Subliminal Probing for Private Information via EEG-Based BCI Devices
File under: “That’ll never happen, but has” via @cryptomeorg:

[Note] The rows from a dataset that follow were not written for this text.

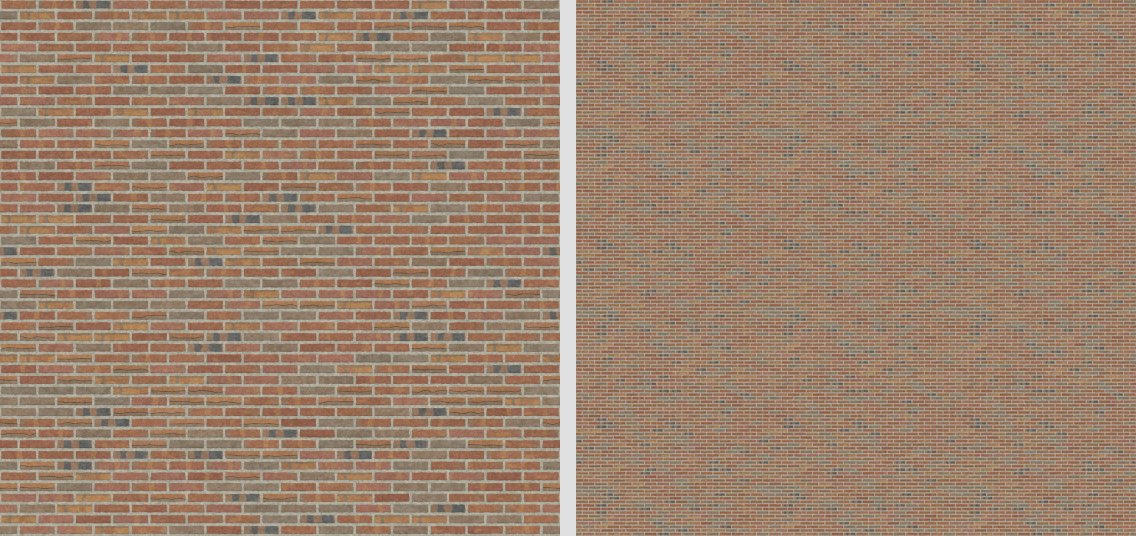
Left, the tile; right, the same tile 3 across and 3 down.
Give the GLSL for this texture, as a WebGL 2 fragment shader.

```glsl
#version 300 es
precision highp float;
// Weathered brick wall in half bond, 15 bricks across and 50 courses high.
// Each brick hashes its wrapped cell to choose a firing pattern and tone;
// wrapping value noise roughens the edges, faces and mortar so the wall tiles.
uniform vec2 u_resolution;
out vec4 fragColor;

const vec2 GRID = vec2(15.0, 50.0);

float hash(vec2 p) {
  uvec2 k = uvec2(ivec2(p)) * uvec2(1597u, 3571u);
  uint n = (k.x ^ (k.y + 7919u)) * 747796u + 28917u;
  n = (n ^ (n >> 15u)) * 277803u;
  n = (n ^ (n >> 13u)) * 60493u;
  return float((n ^ (n >> 16u)) & 65535u) / 65535.0;
}

// Value noise over the canvas, wrapping after a whole number of cells.
float noise(vec2 uv, vec2 cells) {
  vec2 p = uv * cells, i = floor(p), f = fract(p);
  f = f * f * (3.0 - 2.0 * f);
  vec2 a = mod(i, cells), b = mod(i + 1.0, cells);
  return mix(mix(hash(a), hash(vec2(b.x, a.y)), f.x),
             mix(hash(vec2(a.x, b.y)), hash(b), f.x), f.y);
}

// Soft vertical stripe between two positions along a brick.
float stripe(float x, float left, float right) {
  return smoothstep(left - 0.03, left + 0.03, x)
       * (1.0 - smoothstep(right - 0.03, right + 0.03, x));
}

// Face colour at s (0 to 1 within the brick), with patchy noise.
vec3 brickFace(vec2 s, vec2 id, float patchy, float blotch) {
  float kind = hash(id + 211.0);
  float tone = hash(id + 431.0);
  float detail = hash(id + 677.0);
  vec3 brown = vec3(0.55, 0.46, 0.375);
  vec3 ochre = vec3(0.68, 0.51, 0.34);
  vec3 charcoal = vec3(0.37, 0.37, 0.365);
  vec3 red = mix(vec3(0.58, 0.385, 0.305), vec3(0.61, 0.425, 0.315), tone);
  red = mix(red, vec3(0.62, 0.44, 0.385), 0.6 * step(0.75, detail));
  float x = s.x + 0.06 * (patchy - 0.5);

  if (kind < 0.08) {            // two burnt charcoal patches
    vec3 c = mix(brown, vec3(0.59, 0.45, 0.36), patchy);
    c = mix(c, charcoal, 0.9 * stripe(x, 0.20, 0.39));
    return mix(c, charcoal + 0.03 * patchy, stripe(x, 0.61, 0.97));
  }
  if (kind < 0.16) {            // ochre face with a dull left end
    vec3 c = mix(ochre, red, 0.55 * smoothstep(0.5, 0.8, blotch));
    c = mix(c, brown, stripe(x, 0.18, 0.28));
    return mix(c, brown * 0.92, 0.6 * smoothstep(0.72, 0.95, s.y + 0.2 * patchy));
  }
  if (kind < 0.27) {            // peeling skin ending in a wavy ridge
    float ridge = s.y - 0.26 - 0.28 * blotch;
    vec3 c = mix(brown, mix(red, ochre, 0.35 + 0.3 * tone), smoothstep(-0.06, 0.06, ridge));
    return c * (1.0 - 0.24 * exp(-ridge * ridge * 180.0));
  }
  if (kind < 0.43) {            // grey-brown
    return mix(brown, vec3(0.53, 0.475, 0.41), tone) + 0.03 * (patchy - 0.5);
  }
  if (kind < 0.59) {            // red with a pale band
    float band = 0.35 + 0.3 * detail;
    vec3 c = mix(red, ochre, 0.65 * stripe(x, band, band + 0.14));
    return mix(c, brown, 0.7 * step(0.5, tone) * (1.0 - smoothstep(0.12, 0.18, x)));
  }
  // plain red, some with brown ends or ochre flecks
  vec3 c = mix(red, brown, 0.45 * step(0.6, tone) * smoothstep(0.72, 0.85, x));
  return mix(c, ochre, 0.45 * smoothstep(0.68, 0.9, blotch));
}

void main() {
  vec2 uv = gl_FragCoord.xy / u_resolution;
  float pixel = GRID.y / u_resolution.y;

  // Cell and position, measured in course heights from the brick centre.
  vec2 g = uv * GRID - vec2(0.0, 0.07);
  g.x -= 0.5 * (1.0 - mod(floor(g.y), 2.0));
  vec2 id = mod(floor(g), GRID);
  vec2 q = (fract(g) - 0.5) * vec2(3.48, 1.0);

  float grain = noise(uv, vec2(420.0, 400.0)) - 0.5;
  float patchy = noise(uv, vec2(120.0, 150.0));
  float blotch = noise(uv, vec2(75.0, 100.0));

  // Slightly uneven brick outline.
  vec2 size = vec2(1.63, 0.372);
  size -= 0.025 * vec2(hash(id + 53.0), hash(id + 97.0));
  vec2 d = abs(q) - size + 0.07;
  float edge = length(max(d, 0.0)) + min(max(d.x, d.y), 0.0) - 0.07;
  edge += 0.05 * (noise(uv, vec2(210.0, 200.0)) - 0.5);
  float soft = 0.5 * pixel + 0.015;
  float cover = 1.0 - smoothstep(-soft, soft, edge);

  // Worn face, darker along its lower lip.
  vec3 brick = brickFace(q / size * 0.5 + 0.5, id, patchy, blotch);
  brick *= 0.97 + 0.07 * hash(id + 151.0);
  brick += 0.07 * grain + 0.035 * (patchy - 0.5);
  brick *= 1.0 - 0.13 * (1.0 - smoothstep(-0.36, -0.24, q.y));

  // Sandy mortar, shaded just beneath each brick.
  vec3 mortar = vec3(0.675, 0.665, 0.605) + 0.11 * grain + 0.05 * (blotch - 0.5);
  mortar *= 1.0 - 0.09 * step(q.y, 0.0) * (1.0 - smoothstep(0.0, 0.1, edge));

  fragColor = vec4(mix(mortar, brick, cover), 1.0);
}
```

9 Conclusion In this work we have examined the question if subliminal attacks to users of EEG-based braincomputer interfaces (BCIs) are feasible. We have designed a proof-of-concept experiment in which the attacker tries to infer if the user knows a particular person or not, without the user noticing that she is being attacked. We hid visual stimuli in form of portrait photos of Barack Obama in a video as well as other visual stimuli that serve as a contrast. In an experiment with 27 subjects we find that our naive attack strategy is able to obtain 66% accuracy in predicting that a subject is familiar with Barack Obama, while an advanced attack strategy that incorporates confidence levels is able to improve the accuracy to 90%. The subjects achieved different levels of recognition in terms of detecting the manipulation of the video. At each recognition level, the attack was successful for most users including the users that did not notice any manipulation. 16 Our subliminal attacks have been carried out in a controlled setting to demonstrate their feasibility. Future research directions include exploration of different pathways for improving the attack, such as more sophisticated hiding mechanisms and internal subliminal validation techniques. The findings presented in this work suggest that BCI software with the full access to raw EEG data of users constitutes a new attack vector to user privacy and user secrets (arXiv:1312.6052v1 [cs.CR] 20 Dec 2013).
Written on December 23, 2013